◆ **DATA SUPPLIED**:
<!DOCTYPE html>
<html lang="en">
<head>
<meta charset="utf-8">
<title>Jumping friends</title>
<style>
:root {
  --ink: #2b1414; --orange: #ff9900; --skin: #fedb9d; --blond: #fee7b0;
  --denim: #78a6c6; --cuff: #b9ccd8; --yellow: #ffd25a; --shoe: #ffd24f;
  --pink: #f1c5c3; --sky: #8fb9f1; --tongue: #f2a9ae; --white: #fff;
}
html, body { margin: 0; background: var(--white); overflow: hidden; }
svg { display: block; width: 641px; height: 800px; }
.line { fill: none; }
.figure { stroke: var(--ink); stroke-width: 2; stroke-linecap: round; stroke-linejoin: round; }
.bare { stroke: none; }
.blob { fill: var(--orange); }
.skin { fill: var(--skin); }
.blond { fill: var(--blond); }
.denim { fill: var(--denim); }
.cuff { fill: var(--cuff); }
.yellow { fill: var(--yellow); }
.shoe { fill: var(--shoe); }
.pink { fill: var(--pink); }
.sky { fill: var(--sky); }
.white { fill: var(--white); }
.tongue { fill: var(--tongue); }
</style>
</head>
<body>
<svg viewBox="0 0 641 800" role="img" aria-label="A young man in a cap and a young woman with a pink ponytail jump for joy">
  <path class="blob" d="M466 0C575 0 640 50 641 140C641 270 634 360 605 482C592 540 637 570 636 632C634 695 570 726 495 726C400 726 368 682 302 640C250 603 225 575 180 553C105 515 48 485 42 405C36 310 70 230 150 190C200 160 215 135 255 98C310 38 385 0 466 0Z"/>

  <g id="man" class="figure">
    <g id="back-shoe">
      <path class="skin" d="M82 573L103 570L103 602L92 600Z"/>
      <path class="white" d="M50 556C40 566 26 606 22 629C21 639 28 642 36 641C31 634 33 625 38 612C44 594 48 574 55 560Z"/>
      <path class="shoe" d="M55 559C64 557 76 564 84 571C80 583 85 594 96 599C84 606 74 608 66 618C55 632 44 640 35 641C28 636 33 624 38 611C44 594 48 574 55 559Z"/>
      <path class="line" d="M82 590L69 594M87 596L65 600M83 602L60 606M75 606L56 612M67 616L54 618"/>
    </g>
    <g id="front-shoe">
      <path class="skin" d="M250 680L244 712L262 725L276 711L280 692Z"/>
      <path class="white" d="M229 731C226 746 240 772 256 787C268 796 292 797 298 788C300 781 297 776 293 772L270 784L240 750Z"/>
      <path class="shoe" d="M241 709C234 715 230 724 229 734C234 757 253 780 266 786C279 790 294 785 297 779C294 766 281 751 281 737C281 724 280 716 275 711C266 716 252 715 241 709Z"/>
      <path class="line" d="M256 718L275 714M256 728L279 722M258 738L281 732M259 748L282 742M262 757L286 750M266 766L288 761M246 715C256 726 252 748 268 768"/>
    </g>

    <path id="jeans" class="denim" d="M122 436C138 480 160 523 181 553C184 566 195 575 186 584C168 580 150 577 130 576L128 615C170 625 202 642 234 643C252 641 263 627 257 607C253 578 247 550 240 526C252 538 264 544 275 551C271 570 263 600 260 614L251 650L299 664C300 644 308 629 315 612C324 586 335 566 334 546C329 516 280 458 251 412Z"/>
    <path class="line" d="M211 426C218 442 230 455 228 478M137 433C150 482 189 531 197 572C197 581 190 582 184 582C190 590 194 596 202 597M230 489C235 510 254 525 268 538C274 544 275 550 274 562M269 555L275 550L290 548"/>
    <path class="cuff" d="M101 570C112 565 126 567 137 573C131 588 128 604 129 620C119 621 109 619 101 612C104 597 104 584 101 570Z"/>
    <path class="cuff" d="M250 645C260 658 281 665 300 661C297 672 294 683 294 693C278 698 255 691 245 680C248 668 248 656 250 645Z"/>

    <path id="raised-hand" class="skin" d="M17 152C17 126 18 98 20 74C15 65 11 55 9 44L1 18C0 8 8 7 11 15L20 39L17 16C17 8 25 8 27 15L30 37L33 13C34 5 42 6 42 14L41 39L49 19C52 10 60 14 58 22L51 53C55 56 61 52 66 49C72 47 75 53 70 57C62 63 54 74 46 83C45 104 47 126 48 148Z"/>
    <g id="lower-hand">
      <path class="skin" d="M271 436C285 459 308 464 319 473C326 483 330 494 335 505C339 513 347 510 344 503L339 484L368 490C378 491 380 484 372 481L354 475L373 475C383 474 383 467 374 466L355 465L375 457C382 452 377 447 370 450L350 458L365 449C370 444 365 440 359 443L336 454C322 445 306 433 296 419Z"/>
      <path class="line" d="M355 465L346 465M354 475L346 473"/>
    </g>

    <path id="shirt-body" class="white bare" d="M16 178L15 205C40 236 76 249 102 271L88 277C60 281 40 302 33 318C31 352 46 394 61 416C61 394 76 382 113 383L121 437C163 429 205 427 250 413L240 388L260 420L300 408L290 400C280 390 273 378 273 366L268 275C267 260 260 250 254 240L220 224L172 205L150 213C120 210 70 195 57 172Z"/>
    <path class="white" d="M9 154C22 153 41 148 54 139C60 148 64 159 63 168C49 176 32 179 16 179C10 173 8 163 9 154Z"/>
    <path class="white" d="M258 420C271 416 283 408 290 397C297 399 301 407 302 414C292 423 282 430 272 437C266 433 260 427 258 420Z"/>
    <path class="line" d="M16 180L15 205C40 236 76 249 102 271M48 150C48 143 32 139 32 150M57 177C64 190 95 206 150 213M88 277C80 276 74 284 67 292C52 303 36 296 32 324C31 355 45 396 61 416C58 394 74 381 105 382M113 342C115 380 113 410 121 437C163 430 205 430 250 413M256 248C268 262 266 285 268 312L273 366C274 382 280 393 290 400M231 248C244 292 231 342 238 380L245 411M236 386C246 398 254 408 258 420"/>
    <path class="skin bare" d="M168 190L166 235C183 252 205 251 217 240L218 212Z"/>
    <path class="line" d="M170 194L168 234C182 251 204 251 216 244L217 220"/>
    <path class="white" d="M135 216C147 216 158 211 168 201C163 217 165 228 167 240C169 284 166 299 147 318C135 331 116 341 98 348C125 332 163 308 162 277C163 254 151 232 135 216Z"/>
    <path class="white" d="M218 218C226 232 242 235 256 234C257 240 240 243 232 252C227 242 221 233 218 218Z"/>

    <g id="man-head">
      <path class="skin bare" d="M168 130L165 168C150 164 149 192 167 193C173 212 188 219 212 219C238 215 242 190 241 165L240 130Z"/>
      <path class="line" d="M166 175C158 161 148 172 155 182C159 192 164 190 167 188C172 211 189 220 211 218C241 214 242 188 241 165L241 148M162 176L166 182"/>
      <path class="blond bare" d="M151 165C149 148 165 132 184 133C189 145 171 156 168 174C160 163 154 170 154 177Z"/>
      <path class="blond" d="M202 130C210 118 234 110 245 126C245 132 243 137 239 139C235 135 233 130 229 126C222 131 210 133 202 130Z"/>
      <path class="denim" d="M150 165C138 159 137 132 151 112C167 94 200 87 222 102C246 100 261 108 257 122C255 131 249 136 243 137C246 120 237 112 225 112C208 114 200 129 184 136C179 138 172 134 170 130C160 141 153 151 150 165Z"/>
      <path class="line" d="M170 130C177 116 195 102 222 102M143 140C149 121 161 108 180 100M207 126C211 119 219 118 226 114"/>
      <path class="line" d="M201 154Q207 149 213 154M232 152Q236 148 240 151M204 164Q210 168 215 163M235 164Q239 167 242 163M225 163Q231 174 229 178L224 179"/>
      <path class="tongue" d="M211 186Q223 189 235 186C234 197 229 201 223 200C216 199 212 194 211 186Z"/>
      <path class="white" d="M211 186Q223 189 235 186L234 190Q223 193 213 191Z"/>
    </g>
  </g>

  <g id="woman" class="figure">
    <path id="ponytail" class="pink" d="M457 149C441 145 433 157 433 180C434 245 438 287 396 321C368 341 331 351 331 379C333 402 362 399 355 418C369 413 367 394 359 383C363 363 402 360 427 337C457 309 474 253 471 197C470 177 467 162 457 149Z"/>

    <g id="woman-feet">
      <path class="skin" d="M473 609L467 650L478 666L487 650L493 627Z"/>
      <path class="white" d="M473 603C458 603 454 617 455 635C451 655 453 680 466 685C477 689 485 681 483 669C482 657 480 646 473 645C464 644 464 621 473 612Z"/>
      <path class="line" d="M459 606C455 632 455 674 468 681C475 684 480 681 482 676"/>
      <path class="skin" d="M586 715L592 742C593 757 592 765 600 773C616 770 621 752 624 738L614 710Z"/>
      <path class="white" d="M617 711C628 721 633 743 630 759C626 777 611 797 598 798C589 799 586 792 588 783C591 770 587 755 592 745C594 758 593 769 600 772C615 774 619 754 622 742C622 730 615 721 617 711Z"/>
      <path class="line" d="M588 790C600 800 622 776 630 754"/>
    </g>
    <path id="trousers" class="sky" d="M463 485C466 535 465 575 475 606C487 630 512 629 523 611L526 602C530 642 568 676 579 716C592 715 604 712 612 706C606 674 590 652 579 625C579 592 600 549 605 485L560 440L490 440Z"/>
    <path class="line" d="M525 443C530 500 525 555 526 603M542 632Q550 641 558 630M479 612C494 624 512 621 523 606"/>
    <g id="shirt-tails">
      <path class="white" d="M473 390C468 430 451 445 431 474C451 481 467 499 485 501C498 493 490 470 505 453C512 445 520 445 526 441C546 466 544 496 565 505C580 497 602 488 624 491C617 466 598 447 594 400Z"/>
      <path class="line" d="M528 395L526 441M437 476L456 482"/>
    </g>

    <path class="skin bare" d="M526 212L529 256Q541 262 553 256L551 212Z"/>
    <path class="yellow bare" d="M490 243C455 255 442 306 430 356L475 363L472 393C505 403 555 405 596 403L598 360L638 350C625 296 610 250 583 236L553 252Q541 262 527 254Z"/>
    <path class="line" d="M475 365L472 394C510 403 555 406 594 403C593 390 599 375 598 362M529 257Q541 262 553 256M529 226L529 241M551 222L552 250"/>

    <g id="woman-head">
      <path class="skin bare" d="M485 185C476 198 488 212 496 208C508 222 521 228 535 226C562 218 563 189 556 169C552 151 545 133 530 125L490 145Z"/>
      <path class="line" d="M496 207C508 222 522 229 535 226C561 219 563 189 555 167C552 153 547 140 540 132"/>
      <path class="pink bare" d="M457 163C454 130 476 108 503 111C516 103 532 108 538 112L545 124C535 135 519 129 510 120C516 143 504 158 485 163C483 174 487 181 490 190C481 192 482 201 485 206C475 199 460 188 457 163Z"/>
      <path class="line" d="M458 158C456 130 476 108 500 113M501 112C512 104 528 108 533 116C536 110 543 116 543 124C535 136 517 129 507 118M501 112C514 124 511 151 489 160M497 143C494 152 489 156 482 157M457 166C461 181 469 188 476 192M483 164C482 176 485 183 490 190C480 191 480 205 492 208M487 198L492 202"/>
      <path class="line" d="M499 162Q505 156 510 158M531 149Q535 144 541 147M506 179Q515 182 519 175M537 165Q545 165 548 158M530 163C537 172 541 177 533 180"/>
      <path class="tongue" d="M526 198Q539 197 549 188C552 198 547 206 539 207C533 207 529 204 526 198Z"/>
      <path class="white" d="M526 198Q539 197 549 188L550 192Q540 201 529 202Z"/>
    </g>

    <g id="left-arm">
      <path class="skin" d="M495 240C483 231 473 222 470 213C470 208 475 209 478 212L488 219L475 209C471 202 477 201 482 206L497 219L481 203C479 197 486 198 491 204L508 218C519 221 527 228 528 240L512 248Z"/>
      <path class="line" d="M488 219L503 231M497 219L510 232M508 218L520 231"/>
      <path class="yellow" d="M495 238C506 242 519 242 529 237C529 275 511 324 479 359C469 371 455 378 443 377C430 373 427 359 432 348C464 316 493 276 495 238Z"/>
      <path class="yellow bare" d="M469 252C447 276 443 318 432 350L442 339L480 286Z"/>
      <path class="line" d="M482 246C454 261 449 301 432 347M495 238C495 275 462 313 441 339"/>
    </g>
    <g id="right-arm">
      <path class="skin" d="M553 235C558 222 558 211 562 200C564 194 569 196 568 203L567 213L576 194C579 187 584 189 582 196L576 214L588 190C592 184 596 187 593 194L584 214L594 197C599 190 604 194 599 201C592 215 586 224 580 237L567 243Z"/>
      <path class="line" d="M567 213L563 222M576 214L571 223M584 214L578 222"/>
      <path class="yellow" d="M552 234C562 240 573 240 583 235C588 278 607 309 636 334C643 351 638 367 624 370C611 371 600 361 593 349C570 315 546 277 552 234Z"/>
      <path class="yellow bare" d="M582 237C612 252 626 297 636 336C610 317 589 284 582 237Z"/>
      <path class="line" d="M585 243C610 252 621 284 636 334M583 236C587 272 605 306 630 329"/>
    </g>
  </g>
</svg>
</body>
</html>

◆ **GOAL OF THE EXERCISE**:
Which lines above include "shirt"? Show each of them by copying it.

◆ **OUTPUT OF THE TASK**:
    <path id="shirt-body" class="white bare" d="M16 178L15 205C40 236 76 249 102 271L88 277C60 281 40 302 33 318C31 352 46 394 61 416C61 394 76 382 113 383L121 437C163 429 205 427 250 413L240 388L260 420L300 408L290 400C280 390 273 378 273 366L268 275C267 260 260 250 254 240L220 224L172 205L150 213C120 210 70 195 57 172Z"/>
    <g id="shirt-tails">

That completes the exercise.